With immense skill and subtlety, John Stewart Collis examines the intricacies of Tolstoy’s character. Count Leo Tolstoy was a man of great complexity whose life was dogged by spiritual crises. Collis explores the genius of Tolstoy’s masterpieces, War and Peace and Anna Karenina, and examines Tolstoy’s reasons for becoming an extreme rationalist and moralist in later life. This finely worked account is an enlightening and compelling study of a world-famous Russian novelist.
Author biography:John Stewart Collis The son of a prosperous Dublin solicitor, John Stewart Collis (1900-1984) was educated at Rugby School and Balliol, Oxford. After a short time at theological college, he became a writer. His first book – a critical study of George Bernard Shaw – was published to wide acclaim. Unable to repeat this success, he spent the pre-war years living in poverty. His fortunes changed in 1940 when he became a farm labourer working on the land in Dorset and Sussex. These experiences were published as the classic 'The Worm Forgives the Plough'.
In 1947, Collis’ talents were officially recognised when he won the Heinemann Foundation Award for Literature. He wrote biographies of Christopher Columbus, Havelock Ellis and Leo Tolstoy and is also celebrated for his works on natural phenomena in which he took a scientific subject and described it from the layperson’s point of view. Full of curiosity for the things most of us take for granted, these are the works of which Collis was most proud.

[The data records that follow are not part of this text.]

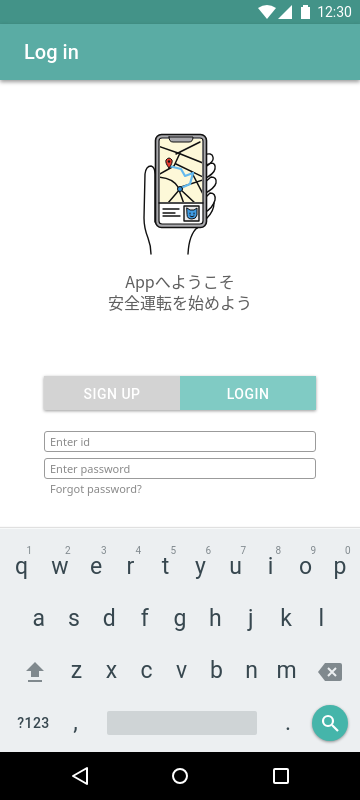
<!DOCTYPE html>
<html lang="ja">
<head>
<meta charset="utf-8">
<title>Log in</title>
<style>
:root {
  --status: #439388;
  --bar: #5aaca4;
  --accent: #80cbc4;
  --muted: #d3d3d3;
  --text: #5f5f5f;
  --hint: #8a8a8a;
  --line: #9b9b9b;
  --board: #eceff1;
  --key: #37474f;
  --key-soft: #80898e;
  --search: #45b5aa;
}
* { box-sizing: border-box; margin: 0; padding: 0; }
html, body { width: 360px; height: 800px; overflow: hidden; }
body { font-family: Roboto, sans-serif; background: #fff; }
svg { display: block; }
a { color: inherit; text-decoration: none; }
.screen { width: 360px; height: 800px; display: flex; flex-direction: column; background: #fff; overflow: hidden; }

.status { height: 24px; flex: none; background: var(--status); color: #fff; display: flex; align-items: center; justify-content: flex-end; padding-right: 8px; font-size: 14px; line-height: 24px; }
.status svg { margin-right: 5px; }
.app-bar { height: 56px; flex: none; background: var(--bar); color: #fff; display: flex; align-items: center; padding-left: 24px; box-shadow: 0 2px 4px rgba(0,0,0,.4); }
.app-bar h1 { font-size: 20px; font-weight: 500; line-height: 24px; }

.content { height: 448px; flex: none; display: flex; flex-direction: column; padding: 50px 44px 0; }
.hero { align-self: center; width: 80px; height: 128px; }
.welcome { margin-top: 13px; text-align: center; font: 400 16px/21px "Noto Sans CJK JP", sans-serif; color: var(--text); white-space: nowrap; }
.tabs { margin-top: 63px; height: 34px; flex: none; display: flex; box-shadow: 0 1px 3px rgba(0,0,0,.4); }
.tabs a { flex: 1; display: flex; align-items: center; justify-content: center; padding-top: 2px; font-size: 14px; font-weight: 500; letter-spacing: .5px; color: #fff; background: var(--muted); }
.tabs .active { background: var(--accent); }
.fields { margin-top: 21px; display: flex; flex-direction: column; gap: 6px; font: 400 11px/19px "Noto Sans", sans-serif; color: var(--hint); }
.field { height: 21px; border: 1px solid var(--line); border-radius: 3px; padding-left: 5px; }
.forgot { margin: -6px 0 0 6px; }

.keyboard { height: 224px; flex: none; background: var(--board); border-top: 1px solid #f7f9f9; box-shadow: 0 -1px 1px rgba(0,0,0,.12); color: var(--key); padding-top: 12px; }
.row { display: grid; height: 52px; align-items: center; text-align: center; font-size: 23px; line-height: 28px; }
.row > * { position: relative; }
.row-top { grid-template-columns: 39px 38px 34px repeat(6, 35px) 34px; padding-left: 2px; }
.row-top sup { position: absolute; top: -8px; left: calc(50% + 5px); font-size: 10px; line-height: 12px; color: var(--key-soft); }
.row-middle { grid-template-columns: repeat(9, 1fr); padding: 0 21px; }
.row-bottom { grid-template-columns: 49px repeat(7, 35px) 52px; padding-left: 10px; }
.row-bottom svg { margin: 2px auto 0; }
.row-space { grid-template-columns: 50px 35px 150px 62px 36px; padding-left: 8px; column-gap: 0; }
.row-space .symbols { padding-left: 0; font-size: 14px; font-weight: 500; letter-spacing: .4px; }
.row-space { grid-template-columns: 51px 33px 15px 150px 62px 43px; }
.space { height: 24px; border-radius: 2px; background: #cfd4d6; grid-column: 4; }
.search { width: 36px; height: 36px; margin-left: -7px; border-radius: 50%; background: var(--search); box-shadow: 0 1px 3px rgba(0,0,0,.4); display: flex; align-items: center; justify-content: center; }

.nav { height: 48px; flex: none; background: #000; }
</style>
</head>
<body>
<div class="screen">
  <div class="status">
    <svg width="54" height="16" viewBox="0 0 54 16" fill="#fff" role="img" aria-label="Wi-Fi, signal, battery">
      <path d="M0 4Q9-2 18 4L9 15Z"/>
      <path d="M20 15L34 1V15Z"/>
      <path d="M43 3H45V1H50V3H52V15H43Z"/>
    </svg>
    <span>12:30</span>
  </div>
  <header class="app-bar"><h1>Log in</h1></header>

  <main class="content">
    <svg class="hero" viewBox="140 130 80 128" role="img" aria-label="地図アプリを表示したスマートフォンを持つ手" stroke-linecap="round" stroke-linejoin="round">
      <defs>
        <clipPath id="map-area"><rect x="160" y="139" width="42" height="63"/></clipPath>
      </defs>
      <g class="hand" fill="#fff" stroke="#111" stroke-width="1.4">
        <path d="M151 254Q151 246 148 238Q144 228 144 218L145 174Q146 166 151 166Q155 167 155 174V222L198 227Q189 234 188 254" />
        <path d="M204 155Q212 152 213 157Q214 161 209 164L204 166Z"/>
        <path d="M204 168L211 163Q216 163 215 169Q214 174 204 179Z"/>
        <path d="M204 183L211 177Q217 177 216 183Q215 188 204 194Z"/>
        <path d="M204 199L210 193Q216 193 215 200Q213 208 204 213Z"/>
        <path d="M214 203Q214 211 207 218Q203 225 197 228" fill="none"/>
      </g>
      <g class="phone">
        <rect x="155.5" y="134.5" width="51" height="93" rx="6" fill="#a9a9ad" stroke="#111" stroke-width="1.6"/>
        <rect x="159" y="138" width="44" height="86" rx="3" fill="#fff" stroke="#111" stroke-width="1.2"/>
        <g clip-path="url(#map-area)" fill="none" stroke="#111" stroke-width="1.5">
          <rect x="159" y="138" width="44" height="65" fill="#fdf8d8" stroke="none"/>
          <path d="M158 146L178 153L203 163M176 154L200 142M180 153L174 166L158 175M176 164L203 177M158 177Q173 178 178 187L184 204M178 188L203 180M191 171L203 194M180 189L196 204M168 203L180 189"/>
          <path d="M169 166L181 169L185 176L193 173L190 184L181 188" stroke="#64b9ee" stroke-width="2.2"/>
        </g>
        <path d="M169 137H193Q193 142 189 142H173Q169 142 169 137Z" fill="#a9a9ad" stroke="#111"/>
        <path d="M169 168Q165 163 166 160Q169 156 172 160Q173 163 169 168Z" fill="#e63a2e" stroke="#111"/>
        <circle cx="169" cy="161.500" r="1.2" fill="#111"/>
        <circle cx="180" cy="189" r="2.500" fill="#2f8fdc" stroke="#111"/>
        <path d="M159 203H203" stroke="#111" stroke-width="1.4"/>
        <path d="M163 209H179M163 213H175M163 216H180" stroke="#111" stroke-width="1.3"/>
        <rect x="184" y="206" width="15" height="15" fill="#e9e9ea" stroke="#111" stroke-width="1.4"/>
        <path d="M187 208L190 210H194L197 208V215Q196 219 192 219Q187 219 187 215Z" fill="#3f9be3" stroke="#111"/>
        <path d="M190 213V214M194 213V214M190 216Q192 218 194 216" fill="none" stroke="#111"/>
      </g>
    </svg>
    <p class="welcome">Appへようこそ<br>安全運転を始めよう</p>
    <nav class="tabs">
      <a href="#">SIGN UP</a>
      <a class="active" href="#">LOGIN</a>
    </nav>
    <div class="fields">
      <div class="field">Enter id</div>
      <div class="field">Enter password</div>
      <a class="forgot" href="#">Forgot password?</a>
    </div>
  </main>

  <section class="keyboard" aria-label="Keyboard">
    <div class="row row-top">
      <span>q<sup>1</sup></span><span>w<sup>2</sup></span><span>e<sup>3</sup></span><span>r<sup>4</sup></span><span>t<sup>5</sup></span><span>y<sup>6</sup></span><span>u<sup>7</sup></span><span>i<sup>8</sup></span><span>o<sup>9</sup></span><span>p<sup>0</sup></span>
    </div>
    <div class="row row-middle">
      <span>a</span><span>s</span><span>d</span><span>f</span><span>g</span><span>h</span><span>j</span><span>k</span><span>l</span>
    </div>
    <div class="row row-bottom">
      <svg width="20" height="22" viewBox="0 0 20 22" fill="#80898e" role="img" aria-label="Shift"><path d="M10 1L19 10H14V16H6V10H1ZM3 19H17V21H3Z"/></svg>
      <span>z</span><span>x</span><span>c</span><span>v</span><span>b</span><span>n</span><span>m</span>
      <svg width="24" height="18" viewBox="0 0 24 18" role="img" aria-label="Backspace"><path d="M7 0H22Q24 0 24 2V16Q24 18 22 18H7L0 9Z" fill="#80898e"/><path d="M10 5L18 13M18 5L10 13" stroke="#eceff1" stroke-width="2"/></svg>
    </div>
    <div class="row row-space">
      <span class="symbols">?123</span>
      <span>,</span>
      <span class="space"></span>
      <span>.</span>
      <a class="search" href="#" aria-label="Search"><svg width="20" height="20" viewBox="0 0 20 20" fill="none" stroke="#fff" stroke-width="2.200"><circle cx="8" cy="8" r="5"/><path d="M12 12L18 18"/></svg></a>
    </div>
  </section>

  <footer class="nav">
    <svg width="360" height="48" viewBox="0 0 360 48" fill="none" stroke="#fff" stroke-width="2" role="img" aria-label="Back, home, recent">
      <path d="M87 16V32L73 24Z" stroke-linejoin="round"/>
      <circle cx="180" cy="24" r="7"/>
      <rect x="274" y="17" width="14" height="14" rx="1"/>
    </svg>
  </footer>
</div>
</body>
</html>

His imaginative autobiography, 'Bound Upon a Course', also reawakened interest in his earlier works and brought him belated recognition as a pioneer in the ecological movement.